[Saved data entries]
══════

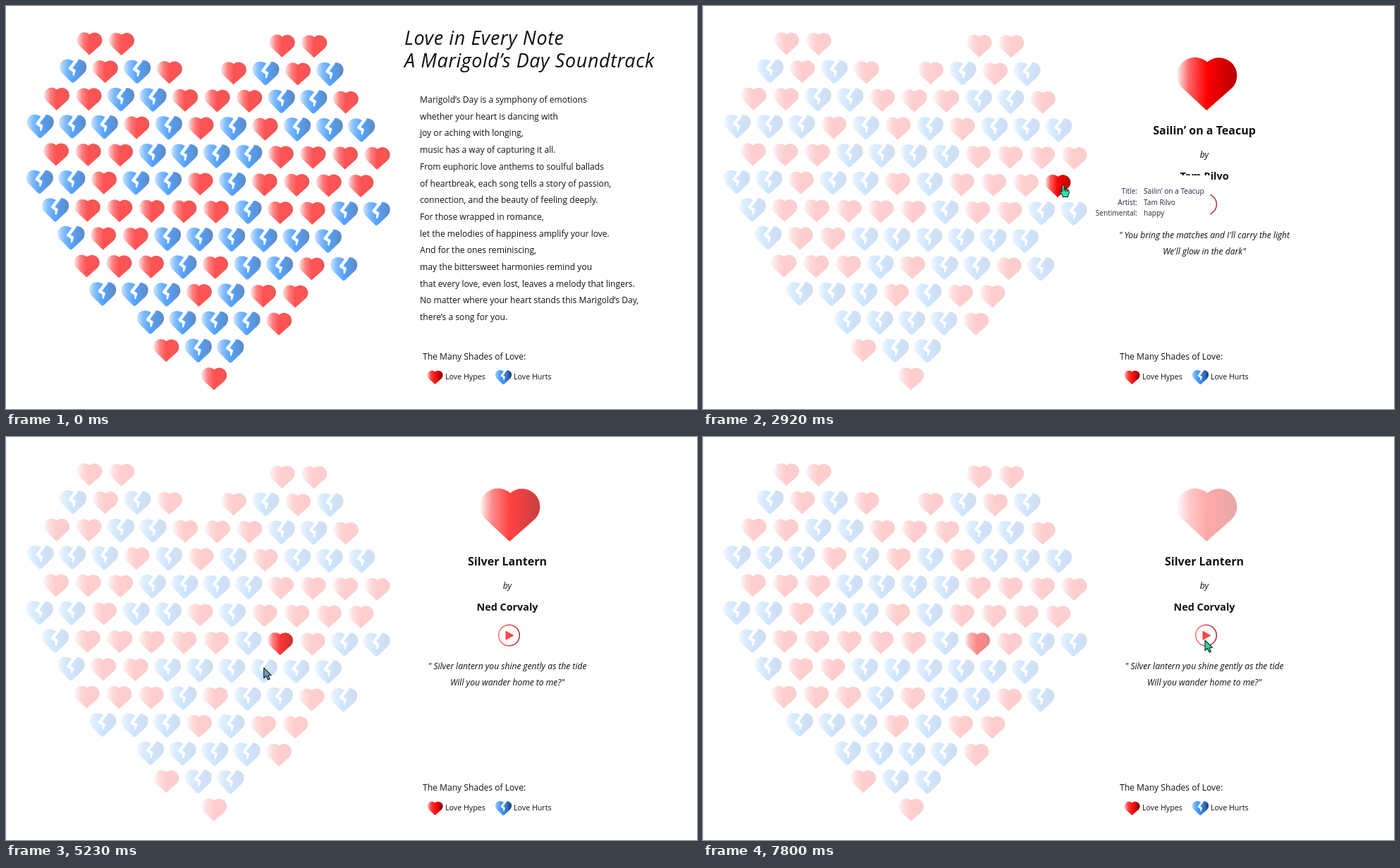
An HTML page for the animation above (8000 ms loop, 980 by 571 pixels).

```html
<!DOCTYPE html>
<html lang="en">
<head>
<meta charset="utf-8">
<title>Love in Every Note</title>
<style>
  html, body { margin: 0; width: 100%; height: 100%; overflow: hidden; background: #fff; }
  svg { display: block; }
  text { font: 12.1px "Open Sans", "Noto Sans", sans-serif; fill: #111; white-space: pre; }
  .headline { font-size: 27px; font-style: italic; letter-spacing: .6px; }
  .song text { text-anchor: middle; }
  .song .title { font-size: 16px; font-weight: 700; }
  .song .artist { font-size: 14.4px; font-weight: 700; }
  .song .it { font-style: italic; }
  .tip text { font-size: 10.1px; fill: #252440; }
  .tip .key { text-anchor: end; }
  .label { font-size: 10.7px; }
</style>
</head>
<body>
<svg id="stage" width="980" height="571" viewBox="0 0 980 571">
  <defs>
    <linearGradient id="red">
      <stop offset="0" stop-color="#fff0f0"/><stop offset=".2" stop-color="#ff6464"/>
      <stop offset=".5" stop-color="#f00"/><stop offset="1" stop-color="#b40000"/>
    </linearGradient>
    <linearGradient id="redSoft">
      <stop offset="0" stop-color="#ffdcdc"/><stop offset=".25" stop-color="#ff4a4a"/>
      <stop offset=".5" stop-color="#ff0808"/><stop offset=".8" stop-color="#f80c0c"/>
      <stop offset="1" stop-color="#d41414"/>
    </linearGradient>
    <linearGradient id="blue">
      <stop offset="0" stop-color="#b8daff"/><stop offset=".22" stop-color="#4ea2ff"/>
      <stop offset=".5" stop-color="#0c7cff"/><stop offset="1" stop-color="#1858a8"/>
    </linearGradient>
    <linearGradient id="redKey">
      <stop offset="0" stop-color="#ffc4c4"/><stop offset=".25" stop-color="#ff4040"/>
      <stop offset=".5" stop-color="#f81414"/><stop offset=".68" stop-color="#e80808"/>
      <stop offset="1" stop-color="#6c0000"/>
    </linearGradient>
    <linearGradient id="blueKey">
      <stop offset="0" stop-color="#9cccff"/><stop offset=".3" stop-color="#4a9cff"/>
      <stop offset=".6" stop-color="#3a86ea"/><stop offset="1" stop-color="#203c66"/>
    </linearGradient>
    <linearGradient id="ring">
      <stop offset="0" stop-color="#ff6a6a"/><stop offset=".5" stop-color="#ee4444"/>
      <stop offset="1" stop-color="#9c2020"/>
    </linearGradient>
    <path id="whole" d="M0 38.5L-36.1 5.9A25.5 25.5 0 0 1 0 -30A25.5 25.5 0 0 1 36.1 5.9Z"/>
    <path id="broken" d="M5 37Q0 41 -5 37L-37 6C-47 -5 -47 -22 -38 -31C-28 -41 -11 -41 0 -33C11 -41 28 -41 38 -31C47 -22 47 -5 37 6Z"/>
    <path id="crack" fill="#fff" d="M0 -42L17 -40L16 -34L-2 -10L8 -4Q10 -2 8 2L4 15Q1 18 -1 14L-1 3L-13 -5Q-16 -7 -14 -11L1 -32Z"/>
  </defs>
</svg>
<script>
const NS = 'http://www.w3.org/2000/svg';
const stage = document.getElementById('stage');
const LOOP = 8000;

function add(parent, tag, attrs = {}, text) {
  const el = document.createElementNS(NS, tag);
  for (const key in attrs) el.setAttribute(key, attrs[key]);
  if (text) el.textContent = text;
  return parent.appendChild(el);
}
const group = (cls = '', parent = stage) => add(parent, 'g', { class: cls });
const label = (parent, x, y, text, cls = '') => add(parent, 'text', { x, y, class: cls }, text);

function heart(parent, x, y, width, fill, broken) {
  const g = add(parent, 'g', { transform: `translate(${x} ${y}) scale(${width / 89}) rotate(.7)` });
  add(g, 'use', { href: broken ? '#broken' : '#whole', fill: `url(#${fill})` });
  if (broken) add(g, 'use', { href: '#crack' });
  return g;
}

// Heart field: first column of each row, then h = whole, b = broken
const rows = [
  [0, 'hh    hh'], [-.5, 'bhbh hbhb'], [-1, 'hhbbhhhbbh'], [-1.5, 'bbbhbhbhbbb'],
  [-1, 'hhhbbbbhhhh'], [-1.5, 'bbhbbhbhhhh'], [-1, 'bhhhhhbhhbb'], [-.5, 'bhhbbbbbb'],
  [0, 'hhhbhbbhb'], [.5, 'bbbhbhh'], [2, 'bbbbh'], [2.5, 'hbb'], [4, 'h']
];
function spot(row, i) {
  const x = 118.3 + 45.55 * (rows[row][0] + i) - .45 * row;
  return [x, 53 + 39.4 * row + .012 * (x - 118)];
}
const edge = add(stage, 'rect', { width: 1, height: 571, fill: '#e6e6e6' });
const field = group();
rows.forEach(([, kinds], r) => [...kinds].forEach((k, i) => {
  if (k !== ' ') heart(field, ...spot(r, i), 38, k === 'b' ? 'blue' : 'redSoft', k === 'b');
}));
const glowA = heart(stage, ...spot(5, 10), 38, 'red');
const glowB = heart(stage, ...spot(6, 7), 38, 'red');

// Legend
label(stage, 591, 501, 'The Many Shades of Love:');
heart(stage, 608.5, 526, 23, 'redKey');
label(stage, 623, 529, 'Love Hypes', 'label');
heart(stage, 705.5, 526, 23, 'blueKey', true);
label(stage, 720, 529, 'Love Hurts', 'label');

// Opening text
const intro = group();
label(intro, 565, 55, 'Love in Every Note', 'headline');
label(intro, 565, 87, 'A Marigold’s Day Soundtrack', 'headline');
[
  'Marigold’s Day is a symphony of emotions',
  'whether your heart is dancing with',
  'joy or aching with longing,',
  'music has a way of capturing it all.',
  'From euphoric love anthems to soulful ballads',
  'of heartbreak, each song tells a story of passion,',
  'connection, and the beauty of feeling deeply.',
  'For those wrapped in romance,',
  'let the melodies of happiness amplify your love.',
  'And for the ones reminiscing,',
  'may the bittersweet harmonies remind you',
  'that every love, even lost, leaves a melody that lingers.',
  'No matter where your heart stands this Marigold’s Day,',
  'there’s a song for you.'
].forEach((line, i) => label(intro, 587, 137 + 23.7 * i, line));

// Song cards
const card = group();
const bigHeart = heart(card, 714.7, 109.5, 89, 'red');
add(card, 'circle', { cx: 713.5, cy: 281, r: 14.8, fill: 'none', stroke: 'url(#ring)', 'stroke-width': 1.4 });
add(card, 'path', { d: 'M709 275.2L719.6 281.2L709 287.2Z', fill: '#ff4646', stroke: '#ff4646', 'stroke-linejoin': 'round' });

function song(title, artist, first, second) {
  const g = group('song', card);
  label(g, 711, 182, title, 'title');
  label(g, 711, 215, 'by', 'it');
  label(g, 711, 246, artist, 'artist');
  label(g, 711, 328.5, first, 'it');
  label(g, 711, 351.5, second, 'it');
  return g;
}
const songA = song('Sailin’ on a Teacup', 'Tam Rilvo',
  '" You bring the matches and I\'ll carry the light', 'We\'ll glow in the dark"');
const songB = song('Silver Lantern', 'Ned Corvaly',
  '" Silver lantern you shine gently as the tide', 'Will you wander home to me?"');

const tip = group('tip');
add(tip, 'rect', { x: 546, y: 240, width: 173, height: 64, fill: '#fff' });
[['Title:', 'Sailin’ on a Teacup'], ['Artist:', 'Tam Rilvo'], ['Sentimental:', 'happy']]
  .forEach(([key, value], i) => {
    label(tip, 616, 266 + 15.5 * i, key, 'key');
    label(tip, 625, 266 + 15.5 * i, value);
  });

// Pointer, both shapes with the tip at 0,0
const pointer = group();
const ink = { stroke: '#10241f', 'stroke-width': 1.1, 'stroke-linejoin': 'round' };
const arrow = add(pointer, 'path', { ...ink, d: 'M0 0L0 14.5L3.4 11.4L6 17L8.4 15.9L6 10.6L10.4 10.2Z' });
const hand = add(pointer, 'g', { transform: 'translate(.8 .3) scale(.93)' });
add(hand, 'path', { ...ink, fill: '#2fe6b0',
  d: 'M-1.6 1Q0 -1 1.6 1V7Q3.2 5.8 4.2 7.4Q5.8 6.4 6.6 8Q8.8 7.2 9 9.6V13Q8.6 15 7.4 16.5V18.5H-.6V16.5L-4.8 11.4Q-5.2 9 -3 9.6L-1.6 11Z' });
add(hand, 'path', { ...ink, fill: 'none', d: 'M1.6 7V10M4.2 7.4V10.4M6.6 8V10.6' });

// time, x, y
const track = [
  [330, 572, 560], [700, 536, 440], [960, 510, 254], [2920, 510, 253], [3300, 472, 262],
  [3690, 410, 288], [3950, 390, 302], [4250, 387, 297], [4740, 387, 297], [5200, 366, 326],
  [5400, 364, 333], [6190, 364, 333], [6900, 632, 287], [7110, 722, 278], [7300, 733, 284],
  [7500, 722, 290], [7730, 714, 286], [7800, 712, 288], [LOOP, 712, 288]
];
function pointAt(t) {
  const i = track.findIndex(p => p[0] > t);
  if (i < 1) return track[0].slice(1);
  const [t0, x0, y0] = track[i - 1], [t1, x1, y1] = track[i];
  const k = (t - t0) / (t1 - t0);
  return [x0 + (x1 - x0) * k, y0 + (y1 - y0) * k];
}

// Rise, short plateau, linear fall, rest
function pulse(t) {
  const u = (t - 90 + 2010) % 2010, low = .34;
  const k = u < 600 ? u / 600 : u < 820 ? 1 : Math.max(0, 1 - (u - 820) / 790);
  return low + (1 - low) * k;
}
const clamp = v => Math.min(1, Math.max(0, v));
const show = (el, on) => el.setAttribute('visibility', on ? 'inherit' : 'hidden');

function draw(t) {
  const p = pulse(t);
  field.style.opacity = .7 - .5 * clamp((t - 1000) / 300);
  show(edge, t >= 330);
  show(glowA, t >= 1030 && t < 4740);
  show(glowB, t >= 4250);
  for (const el of [glowA, glowB, bigHeart]) el.style.opacity = p;

  show(intro, t < 1730);
  show(card, t >= 1730);
  show(songA, t >= 1730 && t < 4740);
  show(songB, t >= 4740);
  show(tip, t >= 1940 && t < 3060);

  const [x, y] = pointAt(t);
  const onHeart = t >= 930 && t < 4950;
  pointer.setAttribute('transform', `translate(${x} ${y})`);
  show(pointer, t >= 330);
  show(hand, t >= 330 && onHeart);
  show(arrow, t >= 330 && !onHeart);
  arrow.setAttribute('fill', t < 6190 ? '#7a9cba' : '#25dc9c');
}

const start = performance.now();
function tick() {
  draw((performance.now() - start) % LOOP);
  requestAnimationFrame(tick);
}
draw(0);
requestAnimationFrame(tick);
</script>
</body>
</html>
```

══════

> ACTIVITY: If a line contains the word "show", it counts; say how many such lines the records hold, and give only that number.

> WRITTEN RESPONSE: 12